● **Exercise description**
Copy every entry as is. Leave images out.

━━━ Records supplied ━━━

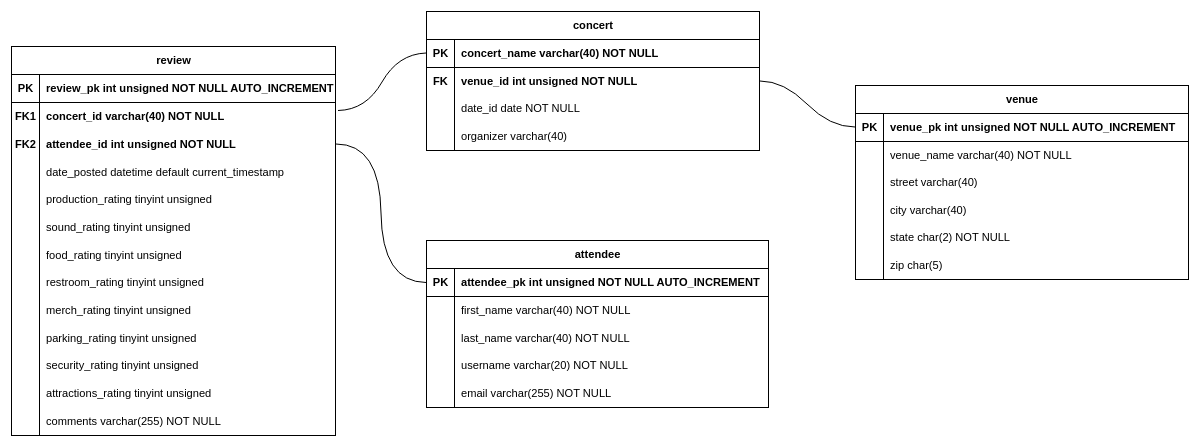
<!DOCTYPE html>
<html lang="en">
<head>
<meta charset="utf-8">
<title>Concert review schema</title>
<style>
:root { --ink: #000; --paper: #fff; }
* { box-sizing: border-box; margin: 0; padding: 0; }
body { width: 1200px; height: 447px; overflow: hidden; background: var(--paper); }
.diagram {
  position: relative; width: 1200px; height: 447px; overflow: hidden;
  color: var(--ink); font: 11.1px/1.2 "Liberation Sans", Arial, sans-serif; white-space: nowrap;
}
.entity {
  position: absolute; display: flex; flex-direction: column;
  border: 1px solid var(--ink); background: var(--paper);
}
.review { left: 11px; top: 46px; width: 325px; height: 390px; }
.concert { left: 426px; top: 11px; width: 334px; height: 140px; }
.attendee { left: 426px; top: 240px; width: 343px; height: 168px; }
.venue { left: 855px; top: 85px; width: 334px; height: 195px; }
.entity h2 {
  flex: 0 0 28px; display: flex; align-items: center; justify-content: center;
  font-size: inherit; border-bottom: 1px solid var(--ink);
}
.fields { flex: 1; display: flex; flex-direction: column; list-style: none; }
.fields li { flex: 1 1 0; min-height: 0; display: flex; }
.fields .primary { flex: 0 0 28px; border-bottom: 1px solid var(--ink); }
.primary, .foreign { font-weight: bold; }
.key {
  flex: 0 0 28px; display: flex; align-items: center; justify-content: center;
  border-right: 1px solid var(--ink);
}
.column { display: flex; align-items: center; padding-left: 6px; }
.relations { position: absolute; left: 0; top: 0; fill: none; stroke: var(--ink); stroke-width: 1; }
</style>
</head>
<body>
<main class="diagram">
  <section class="entity review">
    <h2>review</h2>
    <ul class="fields">
      <li class="primary"><span class="key">PK</span><span class="column">review_pk int unsigned NOT NULL AUTO_INCREMENT</span></li>
      <li class="foreign"><span class="key">FK1</span><span class="column">concert_id varchar(40) NOT NULL</span></li>
      <li class="foreign"><span class="key">FK2</span><span class="column">attendee_id int unsigned NOT NULL</span></li>
      <li><span class="key"></span><span class="column">date_posted datetime default current_timestamp</span></li>
      <li><span class="key"></span><span class="column">production_rating tinyint unsigned</span></li>
      <li><span class="key"></span><span class="column">sound_rating tinyint unsigned</span></li>
      <li><span class="key"></span><span class="column">food_rating tinyint unsigned</span></li>
      <li><span class="key"></span><span class="column">restroom_rating tinyint unsigned</span></li>
      <li><span class="key"></span><span class="column">merch_rating tinyint unsigned</span></li>
      <li><span class="key"></span><span class="column">parking_rating tinyint unsigned</span></li>
      <li><span class="key"></span><span class="column">security_rating tinyint unsigned</span></li>
      <li><span class="key"></span><span class="column">attractions_rating tinyint unsigned</span></li>
      <li><span class="key"></span><span class="column">comments varchar(255) NOT NULL</span></li>
    </ul>
  </section>

  <section class="entity concert">
    <h2>concert</h2>
    <ul class="fields">
      <li class="primary"><span class="key">PK</span><span class="column">concert_name varchar(40) NOT NULL</span></li>
      <li class="foreign"><span class="key">FK</span><span class="column">venue_id int unsigned NOT NULL</span></li>
      <li><span class="key"></span><span class="column">date_id date NOT NULL</span></li>
      <li><span class="key"></span><span class="column">organizer varchar(40)</span></li>
    </ul>
  </section>

  <section class="entity attendee">
    <h2>attendee</h2>
    <ul class="fields">
      <li class="primary"><span class="key">PK</span><span class="column">attendee_pk int unsigned NOT NULL AUTO_INCREMENT</span></li>
      <li><span class="key"></span><span class="column">first_name varchar(40) NOT NULL</span></li>
      <li><span class="key"></span><span class="column">last_name varchar(40) NOT NULL</span></li>
      <li><span class="key"></span><span class="column">username varchar(20) NOT NULL</span></li>
      <li><span class="key"></span><span class="column">email varchar(255) NOT NULL</span></li>
    </ul>
  </section>

  <section class="entity venue">
    <h2>venue</h2>
    <ul class="fields">
      <li class="primary"><span class="key">PK</span><span class="column">venue_pk int unsigned NOT NULL AUTO_INCREMENT</span></li>
      <li><span class="key"></span><span class="column">venue_name varchar(40) NOT NULL</span></li>
      <li><span class="key"></span><span class="column">street varchar(40)</span></li>
      <li><span class="key"></span><span class="column">city varchar(40)</span></li>
      <li><span class="key"></span><span class="column">state char(2) NOT NULL</span></li>
      <li><span class="key"></span><span class="column">zip char(5)</span></li>
    </ul>
  </section>

  <svg class="relations" width="1200" height="447" viewBox="0 0 1200 447" aria-hidden="true">
    <path d="M338 110.5Q366 110 382 82T426 53"/>
    <path d="M336 144Q380 144 381 213T426 282.5"/>
    <path d="M760 81Q784 81 807 104T855 127"/>
  </svg>
</main>
</body>
</html>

━━━

● **Result for this task**
<!DOCTYPE html>
<html lang="en">
<head>
<meta charset="utf-8">
<title>Concert review schema</title>
<style>
:root { --ink: #000; --paper: #fff; }
* { box-sizing: border-box; margin: 0; padding: 0; }
body { width: 1200px; height: 447px; overflow: hidden; background: var(--paper); }
.diagram {
  position: relative; width: 1200px; height: 447px; overflow: hidden;
  color: var(--ink); font: 11.1px/1.2 "Liberation Sans", Arial, sans-serif; white-space: nowrap;
}
.entity {
  position: absolute; display: flex; flex-direction: column;
  border: 1px solid var(--ink); background: var(--paper);
}
.review { left: 11px; top: 46px; width: 325px; height: 390px; }
.concert { left: 426px; top: 11px; width: 334px; height: 140px; }
.attendee { left: 426px; top: 240px; width: 343px; height: 168px; }
.venue { left: 855px; top: 85px; width: 334px; height: 195px; }
.entity h2 {
  flex: 0 0 28px; display: flex; align-items: center; justify-content: center;
  font-size: inherit; border-bottom: 1px solid var(--ink);
}
.fields { flex: 1; display: flex; flex-direction: column; list-style: none; }
.fields li { flex: 1 1 0; min-height: 0; display: flex; }
.fields .primary { flex: 0 0 28px; border-bottom: 1px solid var(--ink); }
.primary, .foreign { font-weight: bold; }
.key {
  flex: 0 0 28px; display: flex; align-items: center; justify-content: center;
  border-right: 1px solid var(--ink);
}
.column { display: flex; align-items: center; padding-left: 6px; }
.relations { position: absolute; left: 0; top: 0; fill: none; stroke: var(--ink); stroke-width: 1; }
</style>
</head>
<body>
<main class="diagram">
  <section class="entity review">
    <h2>review</h2>
    <ul class="fields">
      <li class="primary"><span class="key">PK</span><span class="column">review_pk int unsigned NOT NULL AUTO_INCREMENT</span></li>
      <li class="foreign"><span class="key">FK1</span><span class="column">concert_id varchar(40) NOT NULL</span></li>
      <li class="foreign"><span class="key">FK2</span><span class="column">attendee_id int unsigned NOT NULL</span></li>
      <li><span class="key"></span><span class="column">date_posted datetime default current_timestamp</span></li>
      <li><span class="key"></span><span class="column">production_rating tinyint unsigned</span></li>
      <li><span class="key"></span><span class="column">sound_rating tinyint unsigned</span></li>
      <li><span class="key"></span><span class="column">food_rating tinyint unsigned</span></li>
      <li><span class="key"></span><span class="column">restroom_rating tinyint unsigned</span></li>
      <li><span class="key"></span><span class="column">merch_rating tinyint unsigned</span></li>
      <li><span class="key"></span><span class="column">parking_rating tinyint unsigned</span></li>
      <li><span class="key"></span><span class="column">security_rating tinyint unsigned</span></li>
      <li><span class="key"></span><span class="column">attractions_rating tinyint unsigned</span></li>
      <li><span class="key"></span><span class="column">comments varchar(255) NOT NULL</span></li>
    </ul>
  </section>

  <section class="entity concert">
    <h2>concert</h2>
    <ul class="fields">
      <li class="primary"><span class="key">PK</span><span class="column">concert_name varchar(40) NOT NULL</span></li>
      <li class="foreign"><span class="key">FK</span><span class="column">venue_id int unsigned NOT NULL</span></li>
      <li><span class="key"></span><span class="column">date_id date NOT NULL</span></li>
      <li><span class="key"></span><span class="column">organizer varchar(40)</span></li>
    </ul>
  </section>

  <section class="entity attendee">
    <h2>attendee</h2>
    <ul class="fields">
      <li class="primary"><span class="key">PK</span><span class="column">attendee_pk int unsigned NOT NULL AUTO_INCREMENT</span></li>
      <li><span class="key"></span><span class="column">first_name varchar(40) NOT NULL</span></li>
      <li><span class="key"></span><span class="column">last_name varchar(40) NOT NULL</span></li>
      <li><span class="key"></span><span class="column">username varchar(20) NOT NULL</span></li>
      <li><span class="key"></span><span class="column">email varchar(255) NOT NULL</span></li>
    </ul>
  </section>

  <section class="entity venue">
    <h2>venue</h2>
    <ul class="fields">
      <li class="primary"><span class="key">PK</span><span class="column">venue_pk int unsigned NOT NULL AUTO_INCREMENT</span></li>
      <li><span class="key"></span><span class="column">venue_name varchar(40) NOT NULL</span></li>
      <li><span class="key"></span><span class="column">street varchar(40)</span></li>
      <li><span class="key"></span><span class="column">city varchar(40)</span></li>
      <li><span class="key"></span><span class="column">state char(2) NOT NULL</span></li>
      <li><span class="key"></span><span class="column">zip char(5)</span></li>
    </ul>
  </section>

  <svg class="relations" width="1200" height="447" viewBox="0 0 1200 447" aria-hidden="true">
    <path d="M338 110.5Q366 110 382 82T426 53"/>
    <path d="M336 144Q380 144 381 213T426 282.5"/>
    <path d="M760 81Q784 81 807 104T855 127"/>
  </svg>
</main>
</body>
</html>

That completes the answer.